Accounts on your credit report and what they indicate
All your accounts will appear on the credit information part of your credit report.
Usually, your credit report contains four sections: public record information, personal information, credit inquiries, and credit information.
The credit information section will detail all accounts in good standing. It contains details of the type of account, your account status whether it’s an open account or a closed account, your last payment, your credit limit, account balance, and whether it was an individual or a co-signed loan.
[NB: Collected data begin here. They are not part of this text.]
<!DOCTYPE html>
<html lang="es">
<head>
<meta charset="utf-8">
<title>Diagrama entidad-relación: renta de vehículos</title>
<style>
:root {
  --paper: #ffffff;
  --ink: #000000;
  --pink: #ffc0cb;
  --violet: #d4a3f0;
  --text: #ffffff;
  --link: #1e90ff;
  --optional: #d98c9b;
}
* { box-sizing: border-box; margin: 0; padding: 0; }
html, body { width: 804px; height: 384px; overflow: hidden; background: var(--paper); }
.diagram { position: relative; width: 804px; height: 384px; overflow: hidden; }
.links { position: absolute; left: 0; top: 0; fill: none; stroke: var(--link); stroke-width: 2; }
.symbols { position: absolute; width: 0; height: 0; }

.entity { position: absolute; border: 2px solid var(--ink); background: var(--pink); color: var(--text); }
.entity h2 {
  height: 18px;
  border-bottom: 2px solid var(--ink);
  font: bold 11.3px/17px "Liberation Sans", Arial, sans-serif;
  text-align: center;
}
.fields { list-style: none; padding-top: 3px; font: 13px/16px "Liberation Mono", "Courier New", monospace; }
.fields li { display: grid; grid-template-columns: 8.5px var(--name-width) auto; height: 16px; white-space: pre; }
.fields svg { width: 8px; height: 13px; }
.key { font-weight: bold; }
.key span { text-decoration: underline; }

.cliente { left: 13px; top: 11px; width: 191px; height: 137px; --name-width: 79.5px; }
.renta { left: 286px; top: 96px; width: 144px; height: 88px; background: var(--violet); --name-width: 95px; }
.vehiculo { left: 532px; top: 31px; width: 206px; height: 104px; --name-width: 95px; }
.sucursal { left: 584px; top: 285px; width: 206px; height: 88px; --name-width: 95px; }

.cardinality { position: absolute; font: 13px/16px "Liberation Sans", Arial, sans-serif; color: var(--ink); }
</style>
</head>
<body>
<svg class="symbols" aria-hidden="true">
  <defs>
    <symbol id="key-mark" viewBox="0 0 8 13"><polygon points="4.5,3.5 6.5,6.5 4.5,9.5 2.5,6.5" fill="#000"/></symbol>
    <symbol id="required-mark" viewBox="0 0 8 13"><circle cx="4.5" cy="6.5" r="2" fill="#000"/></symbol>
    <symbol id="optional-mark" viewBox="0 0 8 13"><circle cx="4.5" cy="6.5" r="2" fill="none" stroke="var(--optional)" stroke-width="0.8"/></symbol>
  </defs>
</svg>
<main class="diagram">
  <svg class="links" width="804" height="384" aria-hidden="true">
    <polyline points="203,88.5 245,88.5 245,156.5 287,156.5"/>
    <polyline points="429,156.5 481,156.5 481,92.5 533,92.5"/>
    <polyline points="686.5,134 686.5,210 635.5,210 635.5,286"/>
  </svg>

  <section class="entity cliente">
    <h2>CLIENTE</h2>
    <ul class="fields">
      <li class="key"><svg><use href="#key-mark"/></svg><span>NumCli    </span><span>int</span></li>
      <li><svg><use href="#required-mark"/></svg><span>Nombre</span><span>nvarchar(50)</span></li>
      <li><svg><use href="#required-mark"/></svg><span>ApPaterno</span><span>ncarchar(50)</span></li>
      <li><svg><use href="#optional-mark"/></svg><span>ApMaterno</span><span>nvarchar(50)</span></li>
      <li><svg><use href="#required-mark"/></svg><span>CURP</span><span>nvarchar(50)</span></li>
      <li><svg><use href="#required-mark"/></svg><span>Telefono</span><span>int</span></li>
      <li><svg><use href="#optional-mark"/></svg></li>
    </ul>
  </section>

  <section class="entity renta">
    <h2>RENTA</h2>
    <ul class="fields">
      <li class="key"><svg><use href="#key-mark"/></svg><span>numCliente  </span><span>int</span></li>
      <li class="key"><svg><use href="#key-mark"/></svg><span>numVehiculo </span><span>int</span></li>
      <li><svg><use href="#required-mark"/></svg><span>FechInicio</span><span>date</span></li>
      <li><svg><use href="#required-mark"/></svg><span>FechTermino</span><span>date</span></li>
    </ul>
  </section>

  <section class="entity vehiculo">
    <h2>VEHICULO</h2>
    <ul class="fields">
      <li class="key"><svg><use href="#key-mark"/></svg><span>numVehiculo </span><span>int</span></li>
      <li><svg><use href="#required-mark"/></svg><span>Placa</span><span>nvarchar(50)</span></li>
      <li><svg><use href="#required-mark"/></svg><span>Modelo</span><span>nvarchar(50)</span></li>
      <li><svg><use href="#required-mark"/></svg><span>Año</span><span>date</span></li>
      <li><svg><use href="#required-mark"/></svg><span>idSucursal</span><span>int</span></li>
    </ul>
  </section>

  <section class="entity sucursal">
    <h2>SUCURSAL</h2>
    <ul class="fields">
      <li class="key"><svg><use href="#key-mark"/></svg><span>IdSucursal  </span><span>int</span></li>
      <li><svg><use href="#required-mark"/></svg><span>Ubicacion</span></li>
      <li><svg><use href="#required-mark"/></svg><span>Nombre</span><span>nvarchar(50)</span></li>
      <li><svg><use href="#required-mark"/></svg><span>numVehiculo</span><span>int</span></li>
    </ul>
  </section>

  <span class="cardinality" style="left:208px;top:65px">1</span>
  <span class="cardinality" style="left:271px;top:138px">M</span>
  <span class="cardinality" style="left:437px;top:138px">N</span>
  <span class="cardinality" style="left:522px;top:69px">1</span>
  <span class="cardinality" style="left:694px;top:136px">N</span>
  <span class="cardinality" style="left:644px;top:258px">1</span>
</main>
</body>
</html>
Verify all these information and make sure it’s accurate and indeed yours.
Here are some accounts you’ll likely find in the credit information section:
- Adverse/negative accounts
If you were late in paying your bills, defaulted on payments, had your details forwarded to collection agencies or have large outstanding balances, it’ll show on your reports.
You may be consistent in paying your credit and bills, but even one late payment could still cause you to have an adverse account in your reports.
If you are sure and can support your claims that these accounts are inaccurate, you can dispute it with the three credit reporting bureaus.
However, if the information is indeed correct, they’ll be removed from your credit reports after 7 years.
- Accounts in good standing
It shows all the accounts fully paid on time
In this section you’ll likely come across terms like charge off, payment after charge off.
Charge-off means the lender forwarded your details to collections agencies and gave up on trying to get you to pay your debts. They, therefore, decided to treat your debt as a loss.
If you pay after the charge off, it’ll indicate as payment after charge off, and this remark will stay in your reports for 7 years.
- Collection accounts
If your lender contracted a third party company to get you to pay your loan, it will show on your credit report, and is likely to stay there for 7 years.
- Open accounts
These are accounts that you are expected to pay their balances in full each month. A good example would be a utility company. You’ll rarely see these kinds of accounts on your credit reports.
- Installment accounts
These are loan accounts with a fixed monthly installment paid over a set period.
Examples are student loans, personal loans, and mortgages.
- Revolving accounts
These are accounts that you don’t have to pay in full each month. You can choose to revolve payment and pay interest on the revolved amount.
They are like credit cards or home equity lines of credit.
Your credit report is an important element that affects all areas of your life.
You don’t have to wait until that critical moment when you are shopping for a mortgage to check your credit reports.
To avoid the high interest loans, and get better credit deals, make sure your credit scores are above par.
By checking your credit reports regularly, you’ll quickly know which accounts on your credit report are accurate and which ones need repair.